TO DO:
Scan the listing below. Copy each line that contains "return".
"""
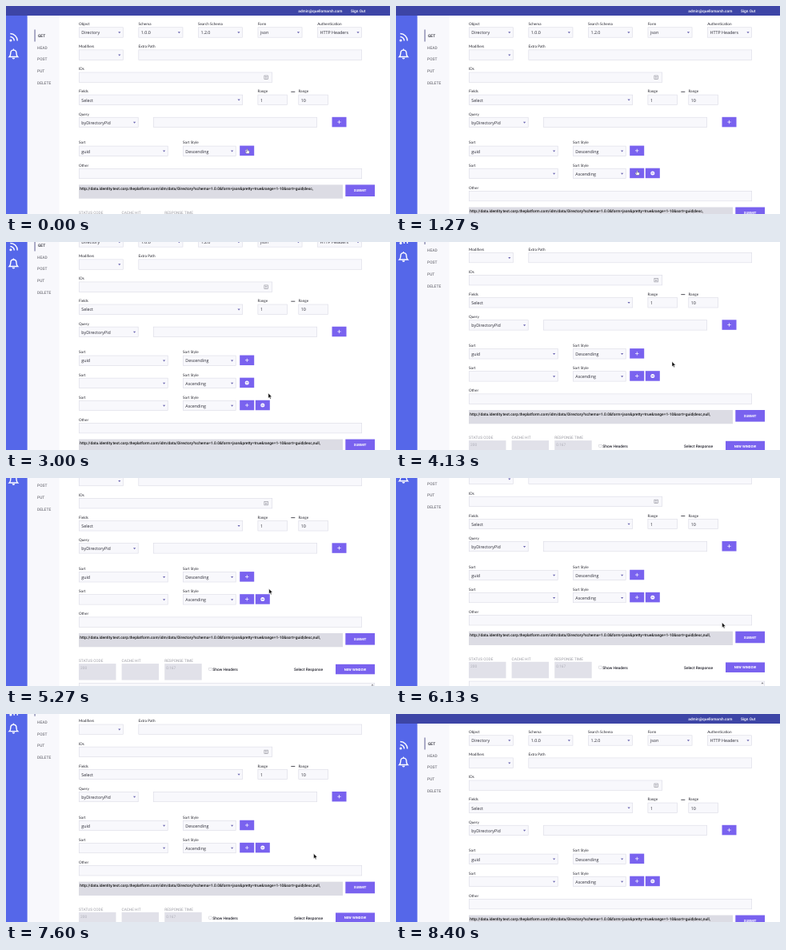
An HTML page with a canvas that plays this animation: 480x260 px, repeating every 8470 ms.

```html
<!DOCTYPE html>
<html lang="en">
<head>
<meta charset="utf-8">
<title>Query builder</title>
<style>
html, body { margin: 0; width: 480px; height: 260px; overflow: hidden; background: #fff; }
canvas { display: block; width: 480px; height: 260px; }
</style>
</head>
<body>
<canvas id="stage"></canvas>
<script>
const W = 480, H = 260, LOOP = 8470;
const LEFT = 91, COL = 74.55, ROW = 28.1, BOX = 13, WIDE = 445;
const canvas = document.getElementById('stage');
const ctx = canvas.getContext('2d');
const dpr = window.devicePixelRatio || 1;
canvas.width = W * dpr;
canvas.height = H * dpr;
ctx.textRendering = 'geometricPrecision';

const FORM = '"Open Sans", "Noto Sans", sans-serif';
const LABEL = 'Lato, "Open Sans", sans-serif';
const UI = 'Roboto, "Liberation Sans", sans-serif';
const PURPLE = '#7962ef', INK = '#262630', GREY = '#77777f', EDGE = '#dcdce6';
const URL_TEXT = 'http://data.identity.test.corp.theplatform.com/idm/data/Directory' +
  '?schema=1.0.0&form=json&pretty=true&range=1-10&sort=guid|desc,';

const ADD_SECOND = 470, ADD_THIRD = 1470, DROP_THIRD = 3400;

// Pointer moves: start, end, tip x, tip y
const MOVES = [
  [900, 1270, 301.5, 205.5],
  [1500, 2200, 330.5, 187.5],
  [2900, 3200, 320.5, 193],
  [3600, 4100, 345, 149.5],
  [4150, 4550, 328.7, 138.5],
  [5870, 6270, 438, 197],
  [6500, 6600, 365, 141.5],
  [7400, 8000, 440, 268],
];

const col = i => LEFT + COL * i;
const row = i => 23 + ROW * i;
const linear = (t, a, b) => Math.min(1, Math.max(0, (t - a) / (b - a)));
const glide = (t, a, b) => {
  const u = linear(t, a, b);
  return u * u * (3 - 2 * u);
};

function scrollAt(t) {
  const down = 38 * linear(t, 2140, 3130) + 3.5 * linear(t, 3200, 4130) +
    16 * linear(t, 5040, 5270) + 2.7 * linear(t, 5270, 6270);
  return down * (1 - glide(t, 7370, 8000));
}

function pointerAt(t) {
  let x = 301.5, y = 178.5;
  for (const [a, b, tx, ty] of MOVES) {
    const u = glide(t, a, b);
    x += (tx - x) * u;
    y += (ty - y) * u;
  }
  return [x, y];
}

function text(str, x, y, size, color = INK, font = UI, weight = 400, align = 'left') {
  ctx.font = `${weight} ${size}px ${font}`;
  ctx.textAlign = align;
  ctx.fillStyle = color;
  ctx.fillText(str, x, y + size * 0.36);
}

function rect(x, y, w, h, color) {
  ctx.fillStyle = color;
  ctx.fillRect(x, y, w, h);
}

function frame(x, y, w, h, color, line = 0.6) {
  ctx.strokeStyle = color;
  ctx.lineWidth = line;
  ctx.strokeRect(x + line / 2, y + line / 2, w - line, h - line);
}

function disc(x, y, r, end = Math.PI * 2) {
  ctx.beginPath();
  ctx.arc(x, y, r, 0, end);
  ctx.fill();
}

function wedge(x, y, size) {
  ctx.beginPath();
  ctx.moveTo(x - 1.6, y - size);
  ctx.lineTo(x + 1.6, y - size);
  ctx.lineTo(x, y + size);
  ctx.fill();
}

// A box with its name above; y is the middle of the name
function field(name, x, y, right, value = '') {
  text(name, x, y, 4.65, INK, LABEL);
  rect(x, y + 4, right - x, BOX, '#f8f8fc');
  frame(x, y + 4, right - x, BOX, EDGE);
  text(value, x + 3.3, y + 10.8, 5.35, INK, FORM);
}

function select(name, x, y, right, value) {
  field(name, x, y, right, value);
  ctx.fillStyle = '#6a64b0';
  wedge(right - 4.9, y + 10.8, 1);
}

function button(x, y, w, h, name) {
  rect(x, y, w, h, PURPLE);
  const cx = x + w / 2, cy = y + h / 2;
  if (name === '+') {
    rect(cx - 2.2, cy - 0.35, 4.4, 0.7, '#fff');
    rect(cx - 0.35, cy - 2.2, 0.7, 4.4, '#fff');
  } else if (name === '-') {
    ctx.fillStyle = '#fff';
    disc(cx, cy, 2.5);
    rect(cx - 1.4, cy - 0.4, 2.8, 0.8, PURPLE);
  } else {
    text(name, cx, cy, 4.25, '#fff', UI, 700, 'center');
  }
}

function icons() {
  ctx.strokeStyle = ctx.fillStyle = '#fff';
  ctx.lineWidth = 1.4;
  for (const r of [5, 9]) {
    ctx.beginPath();
    ctx.arc(5.3, 44, r, -Math.PI / 2, 0);
    ctx.stroke();
  }
  disc(5.9, 43.4, 1.5);
  ctx.stroke(new Path2D('M4.2 64 Q5.8 62.6 5.8 59.5 C5.8 54.3 13 54.3 13 59.5 Q13 62.6 14.6 64 Z'));
  rect(8.8, 54, 1.2, 2, '#fff');
  disc(9.4, 65.2, 1.8, Math.PI);
}

function chrome() {
  rect(0, 0, W, 12.5, '#3d45a6');
  text('admin@quellomarsh.com', 420.5, 6.4, 4.8, '#fff', UI, 500, 'right');
  text('Sign Out', 431, 6.4, 4.8, '#fff', UI, 500);
  icons();
  rect(35.6, 30, 0.9, 15, '#4a4a86');
  ['GET', 'HEAD', 'POST', 'PUT', 'DELETE'].forEach((name, i) =>
    text(name, i ? 39 : 40, 37.6 + i * 14.8, 4.9, i ? GREY : INK, UI, 500));
}

function filters() {
  const top = { Object: 'Directory', Schema: '1.0.0', 'Search Schema': '1.2.0',
    Form: 'json', Authentication: 'HTTP Headers' };
  Object.entries(top).forEach(([name, value], i) =>
    select(name, col(i), row(0), col(i) + 55.7, value));

  select('Modifiers', LEFT, row(1), LEFT + 55.7);
  field('Extra Path', col(1), row(1), WIDE);

  field('IDs', LEFT, row(2), 333);
  frame(322.6, row(2) + 8, 5, 5, '#8a8a94');
  for (const dy of [9.6, 11]) rect(324, row(2) + dy, 2.2, 0.6, '#8a8a94');

  select('Fields', LEFT, row(3), 296, 'Select');
  field('Range', 314.6, row(3), 352, '1');
  rect(356.3, row(3), 5, 0.8, INK);
  field('Range', 365.5, row(3), 403, '10');

  select('Query', LEFT, row(4), 165.5, 'byDirectoryPid');
  field('', 184, row(4), 389);
  button(407.5, row(4) + 3.9, 18, 12.5, '+');
}

function sortRows(rows) {
  for (let i = 0; i < rows; i++) {
    const y = 171.3 + i * ROW;
    select('Sort', LEFT, y, 202.5, i ? '' : 'guid');
    select('Sort Style', 221, y, 287.5, i ? 'Ascending' : 'Descending');
    const marks = !i ? '+' : i === rows - 1 ? '+-' : '-';
    [...marks].forEach((mark, k) => button(292.2 + k * 19.6, y + 3.8, 18, 12.5, mark));
  }
}

function results(url) {
  field('Other', LEFT, 199.5, WIDE);
  rect(LEFT, 223.9, 330, 17.3, '#dcdce4');
  text(url, 92.3, 228.9, 4.85, '#111', UI, 500);
  button(424.3, 223.9, 36.7, 14.6, 'SUBMIT');

  const stats = { 'STATUS CODE': '200', 'CACHE HIT': '', 'RESPONSE TIME': '0.167' };
  Object.entries(stats).forEach(([name, value], i) => {
    const x = LEFT + i * 53.6;
    text(name, x, 258.5, 4.75, '#9a9aa2');
    rect(x, 262, 46.5, 20.5, '#e1e1e9');
    text(value, x + 2, 267.2, 4.8, '#b0b0ba');
  });
  frame(253.5, 267, 3.8, 3.8, '#c4c4cc', 0.5);
  text('Show Headers', 258.3, 269.2, 4.85, INK, UI, 500);
  text('Select Response', 360, 269.2, 4.85, INK, UI, 500);
  button(412, 262.7, 49, 12.5, 'NEW WINDOW');

  rect(LEFT, 286, 370, 40, '#f8f8fb');
  frame(LEFT, 286, 370, 40, EDGE);
  ctx.fillStyle = '#85858d';
  wedge(458, 288.4, -1);
}

function pointer(x, y, hand) {
  const shape = new Path2D(hand
    ? 'M-.5 0 H.4 V2.3 L2.8 2.8 V4.6 L2.2 6 H-.8 L-2.5 3.8 L-2 3.2 L-.5 4 Z'
    : 'M0 0 V6.2 L1.4 5 L2.4 7.2 L3.4 6.8 L2.5 4.6 L4.4 4.5 Z');
  ctx.save();
  ctx.translate(x, y);
  ctx.lineWidth = 0.4;
  ctx.fillStyle = hand ? '#fff' : '#111';
  ctx.strokeStyle = hand ? '#555' : '#fff';
  ctx.fill(shape);
  ctx.stroke(shape);
  ctx.restore();
}

function draw(t) {
  const rows = 1 + (t >= ADD_SECOND) + (t >= ADD_THIRD && t < DROP_THIRD);
  const [px, py] = pointerAt(t);
  const overButton = t < 1560 || Math.abs(t - 3400) < 220 || Math.abs(t - 6380) < 150;

  ctx.setTransform(dpr, 0, 0, dpr, 0, 0);
  rect(0, 0, W, H, '#fff');
  rect(0, 0, 26.8, H, '#5567e9');
  rect(26.8, 0, 39.7, H, '#f8f8fc');
  ctx.save();
  ctx.translate(0, -0.5 - scrollAt(t));
  chrome();
  filters();
  sortRows(rows);
  ctx.translate(0, (rows - 1) * ROW);
  results(URL_TEXT + (t >= ADD_THIRD ? 'null,' : ''));
  ctx.restore();
  pointer(px, py, overButton);
}

const start = performance.now();
function tick() {
  draw((performance.now() - start) % LOOP);
  requestAnimationFrame(tick);
}
tick();
</script>
</body>
</html>
```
"""
REPLY TO THE TASK:
  return u * u * (3 - 2 * u);
  return down * (1 - glide(t, 7370, 8000));
  return [x, y];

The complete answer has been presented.